**WORK ITEM:** All that should come back is the lines of the data below from the one containing "521C608 570 594" to the one containing "686C760 720 745", inclusive, exactly as they stand.
○ ○ ○ ○ ○
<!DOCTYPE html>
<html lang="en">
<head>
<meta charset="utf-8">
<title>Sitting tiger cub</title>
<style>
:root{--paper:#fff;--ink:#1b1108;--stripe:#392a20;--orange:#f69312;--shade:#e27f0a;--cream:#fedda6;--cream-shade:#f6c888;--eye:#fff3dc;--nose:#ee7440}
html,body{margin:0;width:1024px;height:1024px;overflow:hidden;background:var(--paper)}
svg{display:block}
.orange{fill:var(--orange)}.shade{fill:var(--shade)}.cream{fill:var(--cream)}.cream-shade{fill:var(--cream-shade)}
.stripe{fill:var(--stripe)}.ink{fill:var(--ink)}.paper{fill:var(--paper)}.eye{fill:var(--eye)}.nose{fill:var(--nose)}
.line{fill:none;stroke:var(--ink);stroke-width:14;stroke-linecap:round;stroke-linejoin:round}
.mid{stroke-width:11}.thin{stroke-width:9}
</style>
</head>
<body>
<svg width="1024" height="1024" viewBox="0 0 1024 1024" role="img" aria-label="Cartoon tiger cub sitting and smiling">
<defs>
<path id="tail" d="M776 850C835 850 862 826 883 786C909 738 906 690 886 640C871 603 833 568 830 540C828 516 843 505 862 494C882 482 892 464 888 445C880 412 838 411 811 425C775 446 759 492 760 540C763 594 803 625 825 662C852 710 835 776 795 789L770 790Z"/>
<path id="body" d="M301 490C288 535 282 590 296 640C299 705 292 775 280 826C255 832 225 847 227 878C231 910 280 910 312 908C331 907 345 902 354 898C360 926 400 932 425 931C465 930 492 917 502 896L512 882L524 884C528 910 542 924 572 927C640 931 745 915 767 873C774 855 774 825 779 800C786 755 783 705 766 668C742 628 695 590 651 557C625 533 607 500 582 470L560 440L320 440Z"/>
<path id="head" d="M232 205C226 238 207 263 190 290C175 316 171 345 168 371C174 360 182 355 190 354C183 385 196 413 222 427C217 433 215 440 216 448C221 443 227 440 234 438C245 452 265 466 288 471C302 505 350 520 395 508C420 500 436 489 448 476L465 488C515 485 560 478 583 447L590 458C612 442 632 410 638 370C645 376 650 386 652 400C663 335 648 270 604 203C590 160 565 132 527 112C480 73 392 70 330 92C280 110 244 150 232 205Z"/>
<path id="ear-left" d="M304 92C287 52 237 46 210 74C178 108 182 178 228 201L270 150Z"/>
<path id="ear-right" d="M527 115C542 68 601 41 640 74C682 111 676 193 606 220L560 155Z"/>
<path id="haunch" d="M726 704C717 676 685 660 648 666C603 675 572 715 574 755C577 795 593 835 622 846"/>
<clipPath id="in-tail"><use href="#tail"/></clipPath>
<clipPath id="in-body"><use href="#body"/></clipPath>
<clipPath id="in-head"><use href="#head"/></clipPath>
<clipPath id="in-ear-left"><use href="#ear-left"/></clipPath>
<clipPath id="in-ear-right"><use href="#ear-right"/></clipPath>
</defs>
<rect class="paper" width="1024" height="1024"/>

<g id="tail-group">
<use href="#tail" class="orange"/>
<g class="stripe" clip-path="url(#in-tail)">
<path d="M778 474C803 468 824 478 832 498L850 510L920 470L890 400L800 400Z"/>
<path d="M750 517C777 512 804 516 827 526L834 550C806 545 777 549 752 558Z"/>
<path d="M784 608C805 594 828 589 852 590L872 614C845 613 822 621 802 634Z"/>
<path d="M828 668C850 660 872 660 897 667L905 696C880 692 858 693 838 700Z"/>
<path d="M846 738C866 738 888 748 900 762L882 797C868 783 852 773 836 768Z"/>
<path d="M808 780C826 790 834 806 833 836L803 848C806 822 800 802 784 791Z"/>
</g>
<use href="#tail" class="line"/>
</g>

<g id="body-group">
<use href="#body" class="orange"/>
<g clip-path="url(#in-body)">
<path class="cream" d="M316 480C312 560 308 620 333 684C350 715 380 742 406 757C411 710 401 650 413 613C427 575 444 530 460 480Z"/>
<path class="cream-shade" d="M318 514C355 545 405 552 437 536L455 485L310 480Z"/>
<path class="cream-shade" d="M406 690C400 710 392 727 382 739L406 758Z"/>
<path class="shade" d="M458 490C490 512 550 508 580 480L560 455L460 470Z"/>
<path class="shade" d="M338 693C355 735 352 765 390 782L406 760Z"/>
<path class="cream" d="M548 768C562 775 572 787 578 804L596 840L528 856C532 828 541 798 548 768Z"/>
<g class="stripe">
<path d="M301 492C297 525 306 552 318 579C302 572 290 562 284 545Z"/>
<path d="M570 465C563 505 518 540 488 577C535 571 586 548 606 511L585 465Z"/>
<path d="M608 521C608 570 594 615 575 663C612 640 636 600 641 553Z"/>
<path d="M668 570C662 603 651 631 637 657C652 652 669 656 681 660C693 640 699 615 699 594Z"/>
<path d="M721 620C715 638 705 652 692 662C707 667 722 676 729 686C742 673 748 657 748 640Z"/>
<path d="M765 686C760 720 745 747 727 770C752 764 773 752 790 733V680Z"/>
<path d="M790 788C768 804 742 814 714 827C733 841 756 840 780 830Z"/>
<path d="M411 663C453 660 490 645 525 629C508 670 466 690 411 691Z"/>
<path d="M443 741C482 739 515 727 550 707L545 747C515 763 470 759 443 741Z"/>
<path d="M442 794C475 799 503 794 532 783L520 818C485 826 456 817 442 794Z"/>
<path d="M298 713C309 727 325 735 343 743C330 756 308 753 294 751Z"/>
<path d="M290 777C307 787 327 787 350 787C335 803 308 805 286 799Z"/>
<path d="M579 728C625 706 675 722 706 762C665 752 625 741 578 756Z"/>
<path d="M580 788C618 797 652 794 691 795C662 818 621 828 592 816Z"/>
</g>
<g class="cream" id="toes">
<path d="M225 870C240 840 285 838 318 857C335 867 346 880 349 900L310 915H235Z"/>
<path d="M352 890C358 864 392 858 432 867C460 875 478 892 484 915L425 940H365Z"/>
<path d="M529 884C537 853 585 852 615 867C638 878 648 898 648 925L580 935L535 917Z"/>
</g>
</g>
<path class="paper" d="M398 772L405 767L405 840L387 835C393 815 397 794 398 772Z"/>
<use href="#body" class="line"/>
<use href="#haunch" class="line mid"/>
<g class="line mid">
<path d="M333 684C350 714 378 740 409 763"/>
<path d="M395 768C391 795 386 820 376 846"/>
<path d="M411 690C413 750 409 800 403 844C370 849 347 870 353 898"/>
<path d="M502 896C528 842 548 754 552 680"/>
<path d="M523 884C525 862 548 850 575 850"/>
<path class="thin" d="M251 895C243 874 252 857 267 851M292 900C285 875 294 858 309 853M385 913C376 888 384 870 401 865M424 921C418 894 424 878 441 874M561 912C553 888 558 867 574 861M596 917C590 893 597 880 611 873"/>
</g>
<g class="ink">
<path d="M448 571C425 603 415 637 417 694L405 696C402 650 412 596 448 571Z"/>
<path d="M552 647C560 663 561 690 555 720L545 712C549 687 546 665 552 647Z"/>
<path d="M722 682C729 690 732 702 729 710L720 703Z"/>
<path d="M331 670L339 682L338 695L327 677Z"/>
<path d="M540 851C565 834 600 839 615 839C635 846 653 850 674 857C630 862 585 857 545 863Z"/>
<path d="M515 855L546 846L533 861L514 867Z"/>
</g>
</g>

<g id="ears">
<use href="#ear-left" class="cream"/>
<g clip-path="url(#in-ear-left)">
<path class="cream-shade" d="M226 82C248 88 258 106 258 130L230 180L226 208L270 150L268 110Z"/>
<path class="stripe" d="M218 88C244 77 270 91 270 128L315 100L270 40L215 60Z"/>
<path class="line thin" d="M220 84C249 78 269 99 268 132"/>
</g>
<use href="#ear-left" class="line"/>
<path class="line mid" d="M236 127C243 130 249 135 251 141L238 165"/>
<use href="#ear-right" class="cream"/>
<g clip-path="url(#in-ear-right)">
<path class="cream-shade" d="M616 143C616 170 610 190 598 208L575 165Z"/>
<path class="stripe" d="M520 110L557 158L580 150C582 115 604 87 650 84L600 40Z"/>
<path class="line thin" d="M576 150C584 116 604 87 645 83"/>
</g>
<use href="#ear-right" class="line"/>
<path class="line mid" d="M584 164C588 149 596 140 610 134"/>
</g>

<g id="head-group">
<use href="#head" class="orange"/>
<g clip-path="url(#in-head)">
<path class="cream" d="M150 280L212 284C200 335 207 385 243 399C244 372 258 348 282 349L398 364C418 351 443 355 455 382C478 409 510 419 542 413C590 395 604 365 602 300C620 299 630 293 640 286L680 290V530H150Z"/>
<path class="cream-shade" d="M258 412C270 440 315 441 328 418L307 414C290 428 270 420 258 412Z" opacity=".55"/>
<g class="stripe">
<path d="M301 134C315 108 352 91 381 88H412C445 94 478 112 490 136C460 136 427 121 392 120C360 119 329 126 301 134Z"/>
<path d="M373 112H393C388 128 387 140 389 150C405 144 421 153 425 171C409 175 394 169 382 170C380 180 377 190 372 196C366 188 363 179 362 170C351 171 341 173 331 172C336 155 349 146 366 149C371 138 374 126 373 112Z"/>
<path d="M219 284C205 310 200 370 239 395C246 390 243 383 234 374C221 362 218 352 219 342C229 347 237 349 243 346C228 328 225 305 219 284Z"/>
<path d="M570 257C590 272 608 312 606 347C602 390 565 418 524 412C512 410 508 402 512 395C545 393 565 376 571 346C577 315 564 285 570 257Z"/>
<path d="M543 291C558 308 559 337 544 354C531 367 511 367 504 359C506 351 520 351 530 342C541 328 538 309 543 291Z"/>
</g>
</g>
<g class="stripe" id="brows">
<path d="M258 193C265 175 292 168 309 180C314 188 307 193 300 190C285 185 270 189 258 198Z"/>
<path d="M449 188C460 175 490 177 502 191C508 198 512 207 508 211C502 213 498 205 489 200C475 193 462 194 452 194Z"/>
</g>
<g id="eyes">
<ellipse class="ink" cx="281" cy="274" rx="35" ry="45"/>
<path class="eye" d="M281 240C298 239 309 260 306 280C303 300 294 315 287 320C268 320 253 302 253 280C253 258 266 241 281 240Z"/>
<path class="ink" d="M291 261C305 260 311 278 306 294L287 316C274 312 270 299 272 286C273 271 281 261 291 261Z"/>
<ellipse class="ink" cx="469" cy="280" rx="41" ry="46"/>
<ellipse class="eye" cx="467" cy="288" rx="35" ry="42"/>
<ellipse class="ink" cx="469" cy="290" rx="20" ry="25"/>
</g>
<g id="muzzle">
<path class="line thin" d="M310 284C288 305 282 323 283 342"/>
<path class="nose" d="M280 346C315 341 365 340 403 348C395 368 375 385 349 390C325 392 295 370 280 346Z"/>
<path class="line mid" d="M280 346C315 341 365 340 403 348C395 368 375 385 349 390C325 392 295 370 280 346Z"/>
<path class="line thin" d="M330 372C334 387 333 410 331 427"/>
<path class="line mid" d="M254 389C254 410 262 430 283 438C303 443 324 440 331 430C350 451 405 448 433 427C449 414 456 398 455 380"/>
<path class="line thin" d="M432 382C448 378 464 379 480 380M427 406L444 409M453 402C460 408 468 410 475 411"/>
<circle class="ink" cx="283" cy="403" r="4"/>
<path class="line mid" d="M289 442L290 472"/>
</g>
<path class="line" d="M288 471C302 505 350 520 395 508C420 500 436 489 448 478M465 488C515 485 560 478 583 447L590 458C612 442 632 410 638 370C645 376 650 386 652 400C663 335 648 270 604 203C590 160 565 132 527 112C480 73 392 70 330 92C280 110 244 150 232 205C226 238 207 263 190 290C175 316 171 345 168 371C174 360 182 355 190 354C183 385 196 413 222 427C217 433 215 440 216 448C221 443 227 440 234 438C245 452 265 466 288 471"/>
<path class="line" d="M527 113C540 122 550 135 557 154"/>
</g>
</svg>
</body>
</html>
○ ○ ○ ○ ○
**OUTPUT FOR THIS TASK:**
<path d="M608 521C608 570 594 615 575 663C612 640 636 600 641 553Z"/>
<path d="M668 570C662 603 651 631 637 657C652 652 669 656 681 660C693 640 699 615 699 594Z"/>
<path d="M721 620C715 638 705 652 692 662C707 667 722 676 729 686C742 673 748 657 748 640Z"/>
<path d="M765 686C760 720 745 747 727 770C752 764 773 752 790 733V680Z"/>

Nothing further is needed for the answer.